The design team worked hard to minimize cost premiums for green measures. For example, the added cost of triple-glazed windows was offset by affordable fiberglass windows in standard sizes and colors. In addition, it was less expensive to crush excavated rock and reuse the resulting gravel on site than to pay for its disposal, and polishing the structural concrete slabs was less expensive than installing a finished floor of comparable durability.
The design process involved students from the outset, both as members of the building committee and as participants in special studies and events. Earth Day programs run by the students focused on the building design, and a student project produced a preliminary tree survey that was used during the design process.
In lieu of an interview, competing design teams were asked to come to the school and run a green workshop. The school engaged both an environmental consultant and an owner’s representative to establish project and sustainability goals.
An 8,000-ft2 maintenance building on the campus served as a testing ground for some of the green technologies and materials later used in the Garthwaite Center.
The project team worked closely with the school community during the predesign and design phases of the project. All design meetings were open, and frequent updates were offered to students, faculty, staff, parents, and board members. With few exceptions, all decisions were made collectively and unanimously.
The project team used LEED for New Construction, version 2.2, as a design guide, completing checklists during each design phase. However, the school elected not to pursue LEED certification in order to channel more funds into the construction of sustainable features. The final LEED checklist totaled 52 points, which would have qualified it for a Platinum rating had the school proceeded with certification (and assuming all attempted points were awarded).
During construction, students took regular hard-hat tours. The project team made regular inspections to ensure tree preservation.
The school elected not to pursue independent commissioning.
Post-occupancy evaluations are ongoing. Students are involved in analyzing the building performance; some are taking photometric readings to compare daylight levels in the atrium with the model predictions.

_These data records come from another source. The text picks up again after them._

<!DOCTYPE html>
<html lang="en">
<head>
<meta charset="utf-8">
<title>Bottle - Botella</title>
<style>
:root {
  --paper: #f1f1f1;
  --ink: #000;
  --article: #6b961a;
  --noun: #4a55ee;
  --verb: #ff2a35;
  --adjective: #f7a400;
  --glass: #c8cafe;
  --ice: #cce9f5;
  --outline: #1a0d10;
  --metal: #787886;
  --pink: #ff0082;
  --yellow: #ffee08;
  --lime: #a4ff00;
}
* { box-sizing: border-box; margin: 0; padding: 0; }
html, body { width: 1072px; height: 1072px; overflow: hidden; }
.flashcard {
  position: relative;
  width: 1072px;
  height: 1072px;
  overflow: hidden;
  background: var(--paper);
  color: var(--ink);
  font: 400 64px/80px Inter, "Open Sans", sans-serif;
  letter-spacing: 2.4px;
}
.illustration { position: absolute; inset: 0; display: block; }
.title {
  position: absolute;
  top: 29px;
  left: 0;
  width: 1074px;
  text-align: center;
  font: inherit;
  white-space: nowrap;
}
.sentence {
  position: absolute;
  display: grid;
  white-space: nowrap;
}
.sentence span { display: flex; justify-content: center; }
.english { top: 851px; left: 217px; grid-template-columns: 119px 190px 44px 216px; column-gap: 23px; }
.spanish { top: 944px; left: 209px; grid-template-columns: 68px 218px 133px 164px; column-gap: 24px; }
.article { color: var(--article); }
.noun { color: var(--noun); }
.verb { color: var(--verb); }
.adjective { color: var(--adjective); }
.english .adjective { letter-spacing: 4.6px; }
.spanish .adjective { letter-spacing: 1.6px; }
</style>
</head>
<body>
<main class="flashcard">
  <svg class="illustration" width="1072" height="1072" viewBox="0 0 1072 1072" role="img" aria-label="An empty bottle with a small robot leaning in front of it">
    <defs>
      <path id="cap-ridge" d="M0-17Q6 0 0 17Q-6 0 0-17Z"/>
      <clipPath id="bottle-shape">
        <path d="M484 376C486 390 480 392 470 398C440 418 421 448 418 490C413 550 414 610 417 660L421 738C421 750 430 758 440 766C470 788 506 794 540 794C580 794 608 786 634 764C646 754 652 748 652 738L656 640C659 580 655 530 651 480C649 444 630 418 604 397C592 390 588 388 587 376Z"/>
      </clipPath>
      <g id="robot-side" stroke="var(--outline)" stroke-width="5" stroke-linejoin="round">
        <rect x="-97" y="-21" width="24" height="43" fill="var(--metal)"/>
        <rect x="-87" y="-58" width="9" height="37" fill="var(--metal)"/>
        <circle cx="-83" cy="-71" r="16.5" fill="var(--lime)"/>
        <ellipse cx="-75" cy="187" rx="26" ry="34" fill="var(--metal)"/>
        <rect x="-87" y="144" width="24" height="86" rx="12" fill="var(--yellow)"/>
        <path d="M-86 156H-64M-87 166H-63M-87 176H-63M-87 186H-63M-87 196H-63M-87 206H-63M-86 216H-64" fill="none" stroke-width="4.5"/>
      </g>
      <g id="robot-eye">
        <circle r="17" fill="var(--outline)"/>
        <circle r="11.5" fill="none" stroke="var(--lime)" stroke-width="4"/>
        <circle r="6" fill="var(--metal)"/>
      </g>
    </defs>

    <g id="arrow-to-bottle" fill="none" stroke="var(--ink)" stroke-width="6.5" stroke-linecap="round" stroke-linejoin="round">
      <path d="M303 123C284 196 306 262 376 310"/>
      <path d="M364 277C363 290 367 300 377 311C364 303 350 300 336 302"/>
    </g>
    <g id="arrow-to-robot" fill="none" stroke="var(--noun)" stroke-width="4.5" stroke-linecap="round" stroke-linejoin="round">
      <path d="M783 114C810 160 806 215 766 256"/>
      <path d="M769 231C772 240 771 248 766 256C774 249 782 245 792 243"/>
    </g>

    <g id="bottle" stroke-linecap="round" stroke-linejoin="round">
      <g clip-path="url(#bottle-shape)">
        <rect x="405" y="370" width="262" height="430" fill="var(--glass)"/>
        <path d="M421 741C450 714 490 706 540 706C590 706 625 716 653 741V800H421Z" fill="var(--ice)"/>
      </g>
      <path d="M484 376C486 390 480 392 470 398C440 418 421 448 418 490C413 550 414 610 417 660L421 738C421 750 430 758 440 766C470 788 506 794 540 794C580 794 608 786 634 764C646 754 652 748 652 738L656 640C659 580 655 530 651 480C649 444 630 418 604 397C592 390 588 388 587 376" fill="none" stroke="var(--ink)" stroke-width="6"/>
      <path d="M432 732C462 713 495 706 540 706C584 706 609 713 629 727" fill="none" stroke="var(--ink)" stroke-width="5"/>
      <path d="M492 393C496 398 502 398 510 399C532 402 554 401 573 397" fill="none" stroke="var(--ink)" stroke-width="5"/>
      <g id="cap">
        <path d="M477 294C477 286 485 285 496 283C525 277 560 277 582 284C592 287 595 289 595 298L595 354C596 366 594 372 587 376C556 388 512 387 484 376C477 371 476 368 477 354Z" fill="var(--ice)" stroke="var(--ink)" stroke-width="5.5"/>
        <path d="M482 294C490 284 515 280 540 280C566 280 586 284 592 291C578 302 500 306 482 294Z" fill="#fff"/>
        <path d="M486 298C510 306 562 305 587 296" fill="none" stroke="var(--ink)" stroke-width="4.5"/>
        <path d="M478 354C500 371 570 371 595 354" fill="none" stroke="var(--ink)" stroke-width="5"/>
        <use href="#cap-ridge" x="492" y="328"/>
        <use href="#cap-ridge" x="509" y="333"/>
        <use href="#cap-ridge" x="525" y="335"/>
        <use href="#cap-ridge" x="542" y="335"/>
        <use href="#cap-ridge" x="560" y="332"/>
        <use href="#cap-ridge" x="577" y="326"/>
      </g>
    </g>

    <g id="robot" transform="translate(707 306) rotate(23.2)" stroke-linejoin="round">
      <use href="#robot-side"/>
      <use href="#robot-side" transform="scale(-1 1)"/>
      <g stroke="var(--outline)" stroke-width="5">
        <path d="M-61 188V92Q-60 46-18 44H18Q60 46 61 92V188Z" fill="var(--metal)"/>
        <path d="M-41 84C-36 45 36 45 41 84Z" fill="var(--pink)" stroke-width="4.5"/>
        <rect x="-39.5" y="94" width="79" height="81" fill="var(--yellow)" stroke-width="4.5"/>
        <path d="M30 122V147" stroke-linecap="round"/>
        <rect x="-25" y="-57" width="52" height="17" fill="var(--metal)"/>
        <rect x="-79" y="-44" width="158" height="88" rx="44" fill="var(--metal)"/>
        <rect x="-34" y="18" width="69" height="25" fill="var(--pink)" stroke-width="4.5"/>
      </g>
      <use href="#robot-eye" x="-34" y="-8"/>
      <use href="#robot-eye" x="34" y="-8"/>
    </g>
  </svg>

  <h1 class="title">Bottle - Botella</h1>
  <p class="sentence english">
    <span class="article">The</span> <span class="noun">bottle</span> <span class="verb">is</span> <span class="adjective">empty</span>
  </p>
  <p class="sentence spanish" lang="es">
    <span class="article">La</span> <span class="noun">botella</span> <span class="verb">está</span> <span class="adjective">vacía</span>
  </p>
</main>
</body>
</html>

The mechanical system continues to be adjusted in order to conserve energy and minimize fossil fuel dependence.
|Role on Team||First Name||Last Name||Company||Location|
|Architect||Dan||Arons||Architerra, Inc.||Boston, MA|
|Architect||Dan||Bernstein||Architerra, Inc.||Boston, MA|
|Owner/developer||Cambridge School of Weston||Weston, MA|
|Environmental building consultant||Marc||Rosenbaum, P.E.||Energysmiths||Meriden, NH|
|Contractor||Anthony||Consigli||Consigli Construction Co., Inc.||Milford, MA|
|Structural engineer||Terry||Louderback||Souza, True & Partners, Inc.||Watertown, MA|
|MEP engineer||Edward||Allen||van Zelm Heywood & Shaford, Inc.||Farmington, CT|
|Waste management consultant||Paul||Carey||Wastewater Alternatives, L.C.||Plymouth, MA|
|Civil engineer||Peter||Richardson||Green International Affiliates, Inc.||Medford, MA|
|Landscape architect||Jose||Alminana||Andropogon Associates, Ltd.||Philadelphia, PA|
|Geotechnical engineer||Mark||Haley||Haley & Aldrich, Inc.||Boston, MA|